Provided information ▸
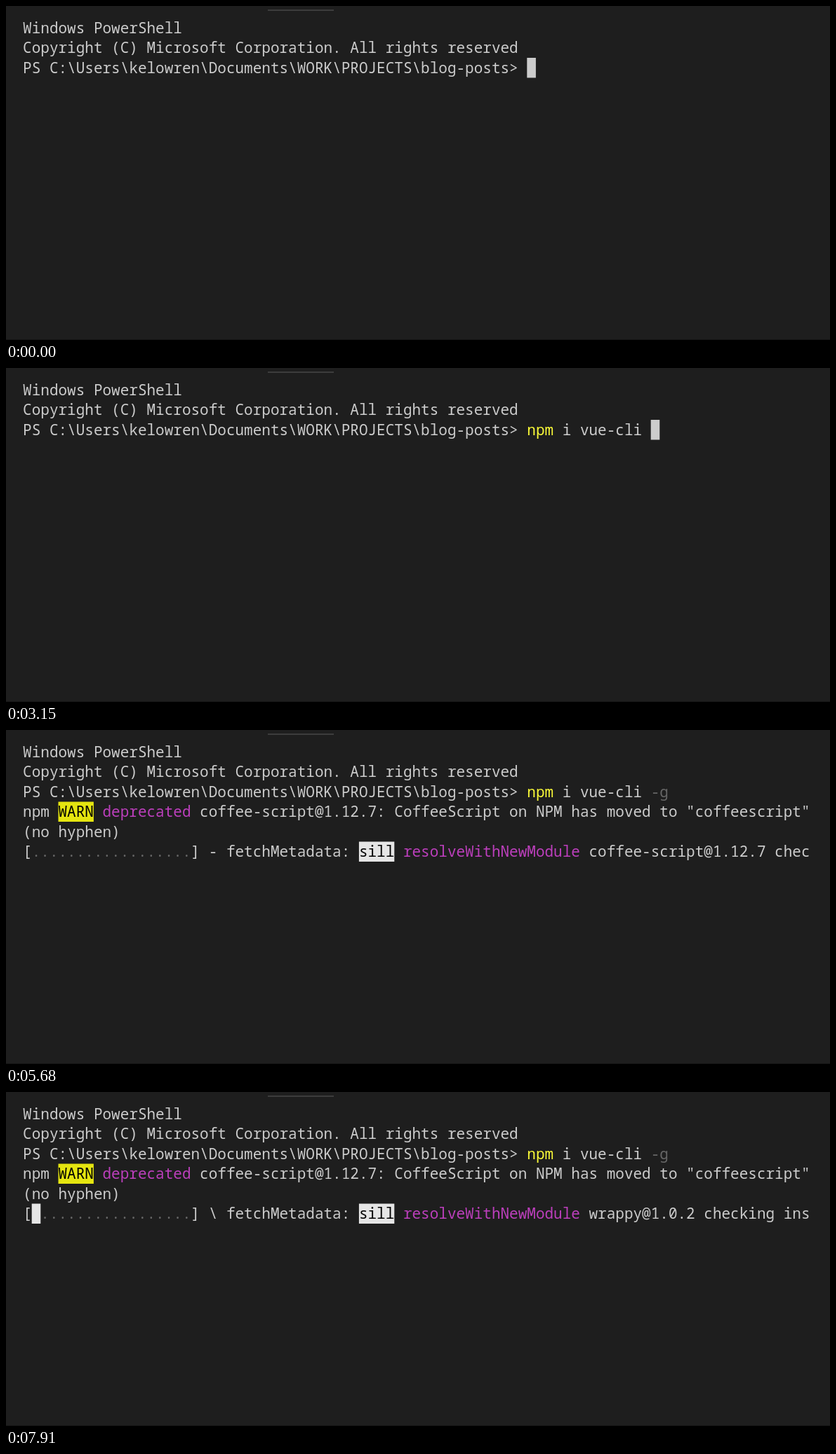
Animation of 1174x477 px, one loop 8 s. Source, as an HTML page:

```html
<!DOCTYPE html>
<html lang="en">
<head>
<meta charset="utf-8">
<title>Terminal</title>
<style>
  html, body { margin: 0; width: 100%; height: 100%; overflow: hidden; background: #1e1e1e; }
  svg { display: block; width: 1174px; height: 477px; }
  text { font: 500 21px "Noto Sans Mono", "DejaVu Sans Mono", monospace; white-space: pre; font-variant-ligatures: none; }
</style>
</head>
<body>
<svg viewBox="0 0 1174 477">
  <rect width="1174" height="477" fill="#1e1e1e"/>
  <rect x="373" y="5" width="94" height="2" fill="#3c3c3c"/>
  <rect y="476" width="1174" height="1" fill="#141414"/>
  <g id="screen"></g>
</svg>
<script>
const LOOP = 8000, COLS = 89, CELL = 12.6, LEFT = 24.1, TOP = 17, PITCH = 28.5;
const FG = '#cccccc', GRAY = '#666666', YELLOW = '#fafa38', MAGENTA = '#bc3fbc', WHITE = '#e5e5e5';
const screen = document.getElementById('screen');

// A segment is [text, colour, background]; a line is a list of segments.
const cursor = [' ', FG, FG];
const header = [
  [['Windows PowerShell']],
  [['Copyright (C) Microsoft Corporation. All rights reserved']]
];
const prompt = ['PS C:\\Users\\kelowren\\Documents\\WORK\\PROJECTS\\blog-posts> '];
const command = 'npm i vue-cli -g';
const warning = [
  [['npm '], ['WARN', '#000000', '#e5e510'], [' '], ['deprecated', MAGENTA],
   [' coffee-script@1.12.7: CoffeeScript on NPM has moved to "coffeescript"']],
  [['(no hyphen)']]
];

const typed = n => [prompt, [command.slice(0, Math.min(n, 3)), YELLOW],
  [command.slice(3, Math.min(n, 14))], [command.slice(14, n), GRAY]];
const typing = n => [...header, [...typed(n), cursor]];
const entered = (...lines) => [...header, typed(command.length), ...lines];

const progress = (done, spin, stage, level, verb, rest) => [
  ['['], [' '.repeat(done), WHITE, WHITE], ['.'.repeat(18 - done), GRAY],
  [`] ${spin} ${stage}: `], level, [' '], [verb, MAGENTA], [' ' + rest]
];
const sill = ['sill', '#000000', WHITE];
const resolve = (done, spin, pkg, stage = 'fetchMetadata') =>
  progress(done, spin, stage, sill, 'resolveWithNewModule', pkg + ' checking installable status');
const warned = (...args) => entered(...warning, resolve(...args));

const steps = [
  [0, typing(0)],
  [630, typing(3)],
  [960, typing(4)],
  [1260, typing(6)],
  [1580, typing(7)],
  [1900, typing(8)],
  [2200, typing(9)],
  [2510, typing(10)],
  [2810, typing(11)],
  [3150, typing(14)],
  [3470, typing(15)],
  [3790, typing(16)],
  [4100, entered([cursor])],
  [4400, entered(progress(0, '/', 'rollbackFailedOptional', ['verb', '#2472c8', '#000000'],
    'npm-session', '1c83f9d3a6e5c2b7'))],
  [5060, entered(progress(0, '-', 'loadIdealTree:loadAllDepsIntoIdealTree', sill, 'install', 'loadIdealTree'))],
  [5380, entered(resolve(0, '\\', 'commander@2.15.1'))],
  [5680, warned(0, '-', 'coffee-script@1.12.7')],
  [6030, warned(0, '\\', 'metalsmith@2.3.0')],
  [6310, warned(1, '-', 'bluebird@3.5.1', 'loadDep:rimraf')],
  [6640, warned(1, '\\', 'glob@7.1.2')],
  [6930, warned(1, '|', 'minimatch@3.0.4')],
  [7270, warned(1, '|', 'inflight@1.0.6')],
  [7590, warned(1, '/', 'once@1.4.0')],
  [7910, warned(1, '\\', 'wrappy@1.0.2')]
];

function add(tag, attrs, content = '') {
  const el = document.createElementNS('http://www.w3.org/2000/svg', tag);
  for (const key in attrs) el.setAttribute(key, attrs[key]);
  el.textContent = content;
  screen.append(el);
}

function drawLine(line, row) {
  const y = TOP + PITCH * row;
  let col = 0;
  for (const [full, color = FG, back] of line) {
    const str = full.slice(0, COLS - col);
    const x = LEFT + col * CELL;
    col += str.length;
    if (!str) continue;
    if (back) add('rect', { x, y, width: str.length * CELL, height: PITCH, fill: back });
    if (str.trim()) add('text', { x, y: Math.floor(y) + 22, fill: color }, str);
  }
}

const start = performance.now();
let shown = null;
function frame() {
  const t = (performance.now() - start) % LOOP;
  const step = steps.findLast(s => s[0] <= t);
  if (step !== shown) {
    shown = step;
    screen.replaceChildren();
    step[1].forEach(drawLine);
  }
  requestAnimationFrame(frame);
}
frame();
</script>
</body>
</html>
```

...

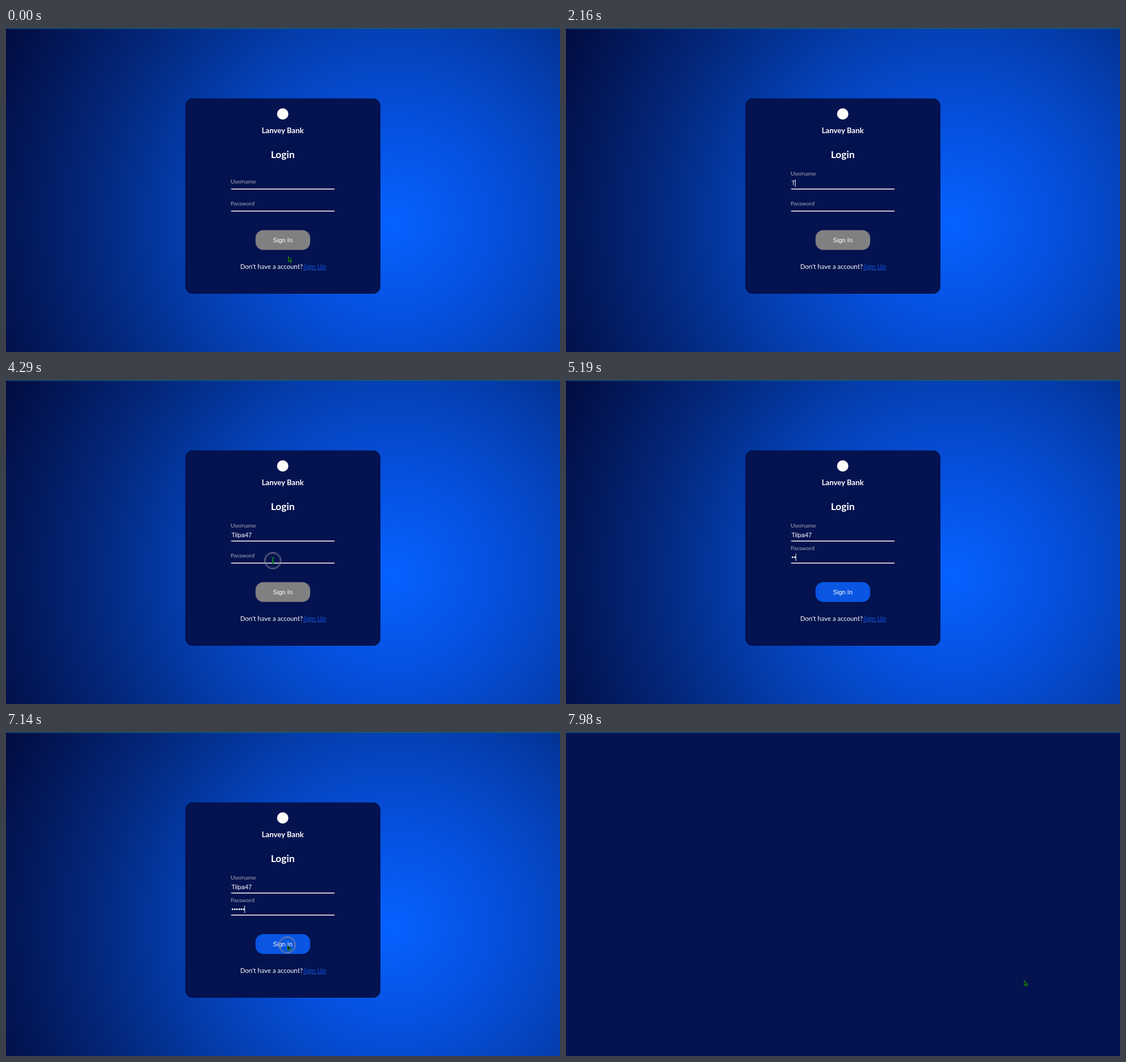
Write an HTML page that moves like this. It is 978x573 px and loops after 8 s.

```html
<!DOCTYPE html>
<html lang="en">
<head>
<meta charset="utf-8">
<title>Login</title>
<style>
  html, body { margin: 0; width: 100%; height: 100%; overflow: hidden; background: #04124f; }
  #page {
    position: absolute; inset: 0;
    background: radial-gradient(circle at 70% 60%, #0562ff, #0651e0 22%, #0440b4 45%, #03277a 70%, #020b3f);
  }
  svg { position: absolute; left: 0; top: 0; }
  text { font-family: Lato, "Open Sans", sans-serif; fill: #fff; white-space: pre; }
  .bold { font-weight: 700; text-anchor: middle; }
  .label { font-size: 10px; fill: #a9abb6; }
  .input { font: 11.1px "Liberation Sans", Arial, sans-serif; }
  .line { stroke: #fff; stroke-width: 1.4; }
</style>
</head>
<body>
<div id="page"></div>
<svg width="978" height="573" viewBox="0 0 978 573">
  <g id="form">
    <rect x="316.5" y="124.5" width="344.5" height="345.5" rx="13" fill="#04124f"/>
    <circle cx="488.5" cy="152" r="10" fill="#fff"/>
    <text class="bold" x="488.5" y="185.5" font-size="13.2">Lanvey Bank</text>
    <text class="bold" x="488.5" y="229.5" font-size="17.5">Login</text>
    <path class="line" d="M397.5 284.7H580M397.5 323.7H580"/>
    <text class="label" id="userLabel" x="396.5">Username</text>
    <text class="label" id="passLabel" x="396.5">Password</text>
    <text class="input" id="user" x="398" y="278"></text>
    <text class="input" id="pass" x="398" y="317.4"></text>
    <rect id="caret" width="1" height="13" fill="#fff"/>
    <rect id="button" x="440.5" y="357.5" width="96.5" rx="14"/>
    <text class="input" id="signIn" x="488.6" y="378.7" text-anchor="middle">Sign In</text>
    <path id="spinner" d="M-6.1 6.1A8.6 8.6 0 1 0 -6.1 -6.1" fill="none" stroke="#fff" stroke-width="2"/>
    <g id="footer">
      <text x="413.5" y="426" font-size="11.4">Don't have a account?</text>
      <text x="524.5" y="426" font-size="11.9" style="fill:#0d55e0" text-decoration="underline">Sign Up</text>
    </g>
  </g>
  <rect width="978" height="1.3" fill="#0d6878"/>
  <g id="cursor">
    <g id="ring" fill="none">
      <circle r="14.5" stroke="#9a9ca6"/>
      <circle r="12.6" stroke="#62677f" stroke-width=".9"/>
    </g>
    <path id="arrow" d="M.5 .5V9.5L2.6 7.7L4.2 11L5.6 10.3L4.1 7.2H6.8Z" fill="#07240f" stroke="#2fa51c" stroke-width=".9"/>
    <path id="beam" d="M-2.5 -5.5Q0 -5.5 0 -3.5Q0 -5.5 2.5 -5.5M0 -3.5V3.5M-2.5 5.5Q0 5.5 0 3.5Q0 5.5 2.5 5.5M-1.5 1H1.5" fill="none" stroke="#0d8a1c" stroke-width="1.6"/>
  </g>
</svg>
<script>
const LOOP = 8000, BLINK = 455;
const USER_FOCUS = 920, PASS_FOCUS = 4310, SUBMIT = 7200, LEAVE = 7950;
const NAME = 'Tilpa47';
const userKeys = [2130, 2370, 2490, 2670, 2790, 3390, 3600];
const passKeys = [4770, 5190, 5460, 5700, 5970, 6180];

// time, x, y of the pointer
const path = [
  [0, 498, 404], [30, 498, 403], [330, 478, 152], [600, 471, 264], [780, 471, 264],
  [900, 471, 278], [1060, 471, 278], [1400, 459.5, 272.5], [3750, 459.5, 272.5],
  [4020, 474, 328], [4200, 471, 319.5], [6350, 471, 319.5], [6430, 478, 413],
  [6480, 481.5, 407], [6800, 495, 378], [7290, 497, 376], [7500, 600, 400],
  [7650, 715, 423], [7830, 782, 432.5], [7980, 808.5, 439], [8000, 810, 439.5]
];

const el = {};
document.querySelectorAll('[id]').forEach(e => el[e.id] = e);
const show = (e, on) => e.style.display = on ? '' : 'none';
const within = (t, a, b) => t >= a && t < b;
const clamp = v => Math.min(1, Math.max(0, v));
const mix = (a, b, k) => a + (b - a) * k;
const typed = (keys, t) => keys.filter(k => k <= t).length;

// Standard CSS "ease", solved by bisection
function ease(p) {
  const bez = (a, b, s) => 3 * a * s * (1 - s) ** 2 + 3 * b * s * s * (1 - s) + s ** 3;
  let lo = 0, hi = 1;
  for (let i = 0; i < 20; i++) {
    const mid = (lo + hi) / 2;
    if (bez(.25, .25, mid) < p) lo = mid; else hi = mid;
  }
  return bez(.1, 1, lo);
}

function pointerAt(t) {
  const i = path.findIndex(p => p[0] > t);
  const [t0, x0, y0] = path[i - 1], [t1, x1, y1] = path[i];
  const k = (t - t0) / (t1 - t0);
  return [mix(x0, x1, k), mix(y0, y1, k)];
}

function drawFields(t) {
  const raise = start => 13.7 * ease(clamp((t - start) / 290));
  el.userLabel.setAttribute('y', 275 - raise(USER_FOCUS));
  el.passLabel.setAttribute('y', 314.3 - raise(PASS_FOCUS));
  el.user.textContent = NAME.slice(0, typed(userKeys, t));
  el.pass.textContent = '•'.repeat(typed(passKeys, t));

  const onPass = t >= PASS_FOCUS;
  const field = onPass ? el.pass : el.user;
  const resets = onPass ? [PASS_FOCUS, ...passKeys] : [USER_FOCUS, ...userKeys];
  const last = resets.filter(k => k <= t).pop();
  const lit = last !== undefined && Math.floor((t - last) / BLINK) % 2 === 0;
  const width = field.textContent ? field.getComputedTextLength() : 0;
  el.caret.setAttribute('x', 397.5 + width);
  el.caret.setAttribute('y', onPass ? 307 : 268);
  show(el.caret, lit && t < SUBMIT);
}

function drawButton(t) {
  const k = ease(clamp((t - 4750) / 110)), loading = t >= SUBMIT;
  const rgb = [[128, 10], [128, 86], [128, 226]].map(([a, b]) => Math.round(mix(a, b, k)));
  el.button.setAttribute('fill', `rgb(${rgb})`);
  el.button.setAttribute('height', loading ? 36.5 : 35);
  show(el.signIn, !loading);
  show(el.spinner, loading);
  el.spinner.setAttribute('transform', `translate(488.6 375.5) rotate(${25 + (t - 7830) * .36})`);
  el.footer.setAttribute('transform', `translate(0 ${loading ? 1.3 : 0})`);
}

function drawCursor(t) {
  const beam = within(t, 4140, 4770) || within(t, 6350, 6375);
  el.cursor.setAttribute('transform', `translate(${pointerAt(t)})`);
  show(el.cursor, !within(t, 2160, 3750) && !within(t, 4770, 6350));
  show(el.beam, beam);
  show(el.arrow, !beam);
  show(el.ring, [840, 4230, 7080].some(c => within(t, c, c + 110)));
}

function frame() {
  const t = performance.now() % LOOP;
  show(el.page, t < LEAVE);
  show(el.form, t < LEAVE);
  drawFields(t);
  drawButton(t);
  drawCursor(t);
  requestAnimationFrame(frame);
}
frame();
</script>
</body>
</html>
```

Instructions to follow ▸ Among the entries, find every line holding "within" and return it.

Response ▸
const within = (t, a, b) => t >= a && t < b;
  const beam = within(t, 4140, 4770) || within(t, 6350, 6375);
  show(el.cursor, !within(t, 2160, 3750) && !within(t, 4770, 6350));
  show(el.ring, [840, 4230, 7080].some(c => within(t, c, c + 110)));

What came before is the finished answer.